--- WHAT YOU ARE ASKED TO DO ---
Search the records that follow and extract every line containing the string "size".

Source texts of formatted documents
+-------+
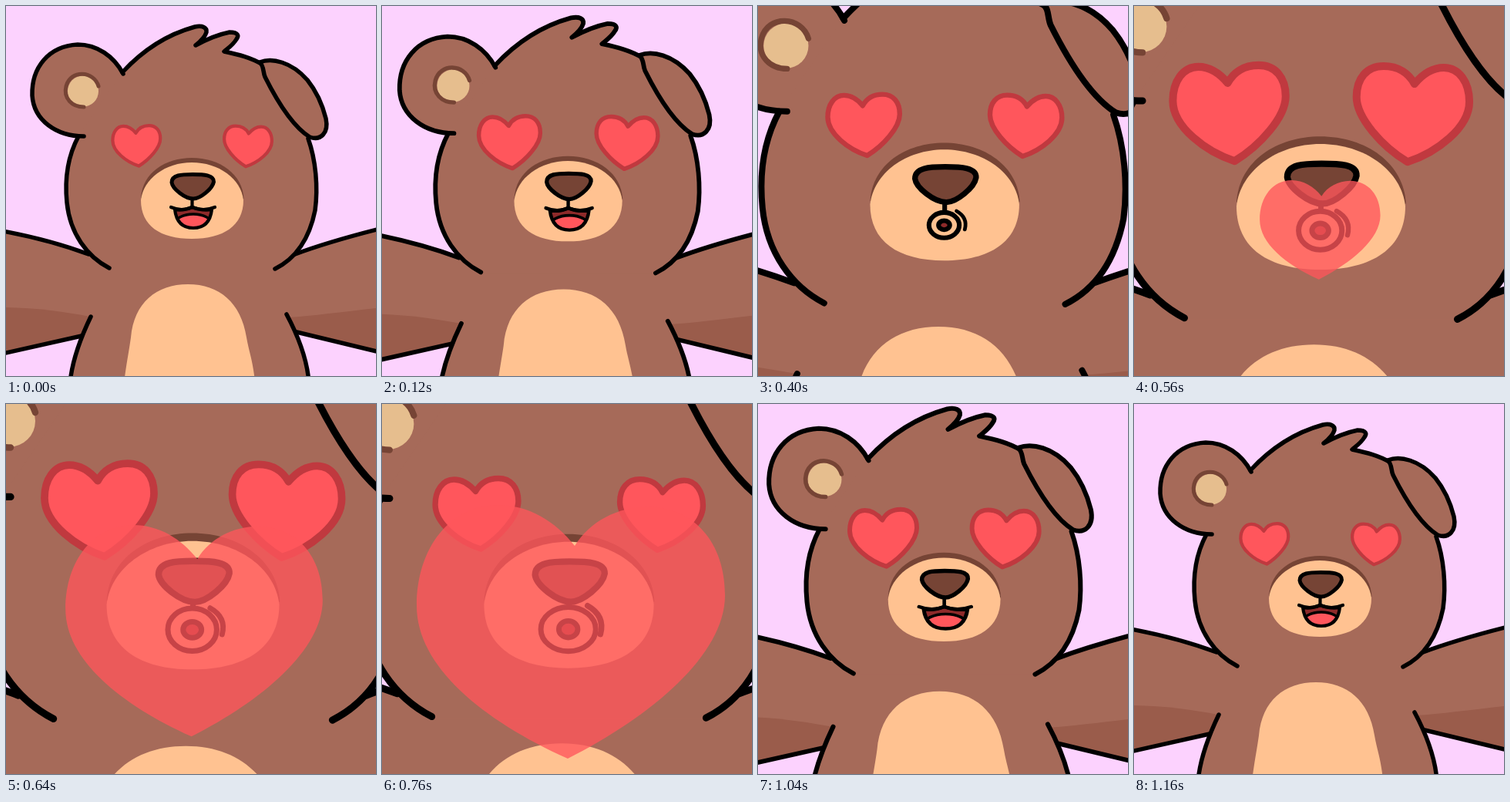
An HTML page with a canvas for the animation above (1200 ms loop, 480x480 px).

```html
<!DOCTYPE html>
<html lang="en">
<head>
<meta charset="utf-8">
<title>Bear kiss</title>
<style>
html, body { margin: 0; width: 100%; height: 100%; overflow: hidden; background: #fcd2fe; }
canvas { display: block; width: 480px; height: 480px; }
</style>
</head>
<body>
<canvas id="stage" width="480" height="480"></canvas>
<script>
const ctx = document.getElementById('stage').getContext('2d');
const LOOP = 1200, STEP = 40, LINE = 5.5;
const BROWN = '#a66a59', SHADE = '#9a5c4b', DARK = '#764435', SKIN = '#ffc291';
const RED = '#ff565c', RIM = '#c0393f', MOUTH = '#8e2a2a', BLACK = '#000';

const shape = {
  torso: 'M-9 291C40 300 75 310 107 322L134 330H349L375 322C410 309 445 299 489 288V450L377 423C385 442 391 460 393 489H83C85 465 90 447 98 428L-9 452Z',
  shadeL: 'M-9 391C35 391 72 396 109 403L98 428L-9 452Z',
  shadeR: 'M365 404C400 402 440 396 489 391V450L377 423Z',
  armL: 'M-9 291C40 300 75 310 107 322M-9 452L98 428',
  armR: 'M489 288C445 299 410 309 375 322M377 423L489 450',
  sideL: 'M110 403C97 430 86 458 83 489',
  sideR: 'M364 400C380 430 391 460 393 489',
  belly: 'M153 489C156 465 160 445 162 430C166 385 195 361 236 361C277 361 305 385 312 430C315 448 321 462 323 489Z',
  head: 'M94 169L151 86C175 60 205 38 245 27C255 25 261 28 260 34C258 41 251 47 246 51Q270 38 290 34C302 34 302 39 299 43C295 50 289 54 283 59C302 63 318 67 333 76L392 172C402 200 405 235 401 265C394 300 377 327 349 341H134C105 325 83 295 79 255C76 225 80 195 94 169Z',
  cheekL: 'M94 169C80 195 76 225 79 255C83 295 105 325 134 340',
  cheekR: 'M392 172C402 200 405 235 401 265C394 300 377 327 349 341',
  hair: 'M151 86C175 60 205 38 245 27C255 25 261 28 260 34C258 41 251 47 246 51Q270 38 290 34C302 34 302 39 299 43C295 50 289 54 283 59C302 63 318 67 333 76',
  earL: 'M152 88C140 65 118 50 93 50C55 52 33 80 34 116C36 148 65 169 101 169',
  innerEar: 'M80 110.500a20 20 0 1 0 40 0a20 20 0 1 0 -40 0Z',
  earArc: 'M120 104C114 84 84 82 78 104C74 120 86 131 101 131',
  earR: 'M329 73C345 67 370 72 391 96C403 111 411 130 415 146C419 165 408 175 394 170C370 155 350 120 336 92C333 85 335 78 329 73Z',
  muzzleTop: 'M175 249C177 216 207 197 241 197C277 197 307 218 308.500 250Z',
  muzzle: 'M175 252C178 224 207 203 241 203C276 203 305 224 308 252C308 285 282 302 241 302C200 302 175 285 175 252Z',
  nose: 'M215 229C215 219 228 218.500 242 218.500C256 218.500 270 219 269.500 228C268 237 252 250 243 250C232 250 216 237 215 229Z',
  stem: 'M241.500 250V261',
  lip: 'M214 261Q228 267 241.500 261Q256 267 271 261',
  jaw: 'M219 264C221 281 230 288 243 288C256 288 265 281 267 264Q254 266 241.500 261Q230 266 219 264Z',
  tongue: 'M219 283a24 13 0 1 1 48 0a24 13 0 1 1 -48 0Z',
  puff: 'M254.500 255Q267 262 263.500 275',
  eye: 'M-2 -39C-12 -51 -25 -60 -40 -60C-60 -60 -73 -41 -73 -16C-73 18 -30 50 7 62C40 42 73 5 73 -22C73 -46 60 -62 38 -62C18 -62 5 -52 -2 -39Z',
  kiss: 'M250 184C225 152 190 131 150 131C90 131 45 185 45 262C45 340 130 410 241 460C350 405 445 325 445 248C445 180 405 134 345 133C305 134 270 152 250 184Z'
};
for (const k in shape) shape[k] = new Path2D(shape[k]);

const clamp = v => Math.min(1, Math.max(0, v));
const span = (t, a, b) => clamp((t - a) / (b - a));
const smooth = v => (1 - Math.cos(Math.PI * v)) / 2;

function draw(path, fill, line, width = LINE) {
  if (fill) { ctx.fillStyle = fill; ctx.fill(path); }
  if (line) { ctx.strokeStyle = line; ctx.lineWidth = width; ctx.stroke(path); }
}

// Runs paint with the drawing scaled about (x, y).
function scaled(x, y, sx, sy, paint) {
  ctx.save();
  ctx.translate(x, y);
  ctx.scale(sx, sy);
  ctx.translate(-x, -y);
  paint();
  ctx.restore();
}

function oval(x, y, rx, ry, fill, line, width) {
  const p = new Path2D();
  p.ellipse(x, y, rx, ry, 0, 0, 7);
  draw(p, fill, line, width);
}

// The heart grows from a point a little below its middle.
function drawEye(x, y, size, flip) {
  ctx.save();
  ctx.translate(x, y - 6 * (size - 1));
  ctx.scale(flip * size / 2.36, size / 2.36);
  draw(shape.eye, RED, RIM, 10);
  ctx.restore();
}

function drawSmile(t) {
  const wide = t > 600 ? 1 - span(t, 860, 1120) : 0;
  scaled(242, 261, 1 + 0.26 * wide, 1 - 0.12 * wide, () => {
    ctx.save();
    draw(shape.jaw, MOUTH);
    ctx.clip(shape.jaw);
    draw(shape.tongue, RED, BLACK, 3.5);
    ctx.restore();
    draw(shape.jaw, null, BLACK, 4.2);
    draw(shape.lip, null, BLACK, 4.2);
  });
}

function drawPout(t) {
  const u = (t - 400) / 360, e = Math.sin(Math.PI / 2 * u);
  const k = 0.82 + 0.3 * u;
  oval(241, 270.5 + e, 13.5 + 8 * u, 11.3 + 6 * e, SKIN, BLACK, 4.2);
  oval(241, 270.5 + e, 5 + 2.4 * e, 4 + 2.5 * e, MOUTH, BLACK, 4.2);
  scaled(241, 271, k, k, () => draw(shape.puff, null, BLACK, 4));
}

function drawBear(t, zoom) {
  draw(shape.torso, BROWN);
  draw(shape.shadeL, SHADE);
  draw(shape.shadeR, SHADE);
  draw(shape.belly, SKIN);
  for (const k of ['armL', 'armR', 'sideL', 'sideR']) draw(shape[k], null, BLACK);

  draw(shape.earL, BROWN);
  draw(shape.head, BROWN);
  for (const k of ['earL', 'cheekL', 'cheekR', 'hair']) draw(shape[k], null, BLACK);
  draw(shape.earR, BROWN, BLACK);
  draw(shape.innerEar, '#e6be8e');
  draw(shape.earArc, null, DARK, 5);

  draw(shape.muzzleTop, DARK);
  draw(shape.muzzle, SKIN);
  draw(shape.stem, null, BLACK, 4.2);
  if (t >= 320 && t < 840) drawPout(t); else drawSmile(t);
  draw(shape.nose, DARK, BLACK, 5);

  const beat = smooth(2 * t / 387);
  const size = 1 + (t < 387 ? 0.32 : 0.4) * beat + 0.05 * zoom;
  drawEye(169.3, 181.3, size, 1);
  drawEye(314, 182, size, -1);
}

function render(t) {
  ctx.fillStyle = '#fcd2fe';
  ctx.fillRect(0, 0, 480, 480);
  ctx.lineCap = ctx.lineJoin = 'round';

  const zoom = smooth(span(t, 0, 660)) - smooth(span(t, 700, 1150));
  const cam = 1 + 0.685 * zoom;
  scaled(240, 240, cam, cam, () => drawBear(t, zoom));

  const grow = Math.sin(Math.PI / 2 * span(t, 505, 720));
  if (grow > 0) {
    ctx.globalAlpha = 0.78 * (1 - span(t, 760, 1005));
    scaled(239, 287, grow, grow, () => draw(shape.kiss, RED));
    ctx.globalAlpha = 1;
  }
}

const start = performance.now();
function tick() {
  const t = (performance.now() - start) % LOOP;
  render(Math.floor(t / STEP) * STEP);
  requestAnimationFrame(tick);
}
tick();
</script>
</body>
</html>
```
+-------+
--- EXERCISE OUTPUT ---
function drawEye(x, y, size, flip) {
  ctx.translate(x, y - 6 * (size - 1));
  ctx.scale(flip * size / 2.36, size / 2.36);
  const size = 1 + (t < 387 ? 0.32 : 0.4) * beat + 0.05 * zoom;
  drawEye(169.3, 181.3, size, 1);
  drawEye(314, 182, size, -1);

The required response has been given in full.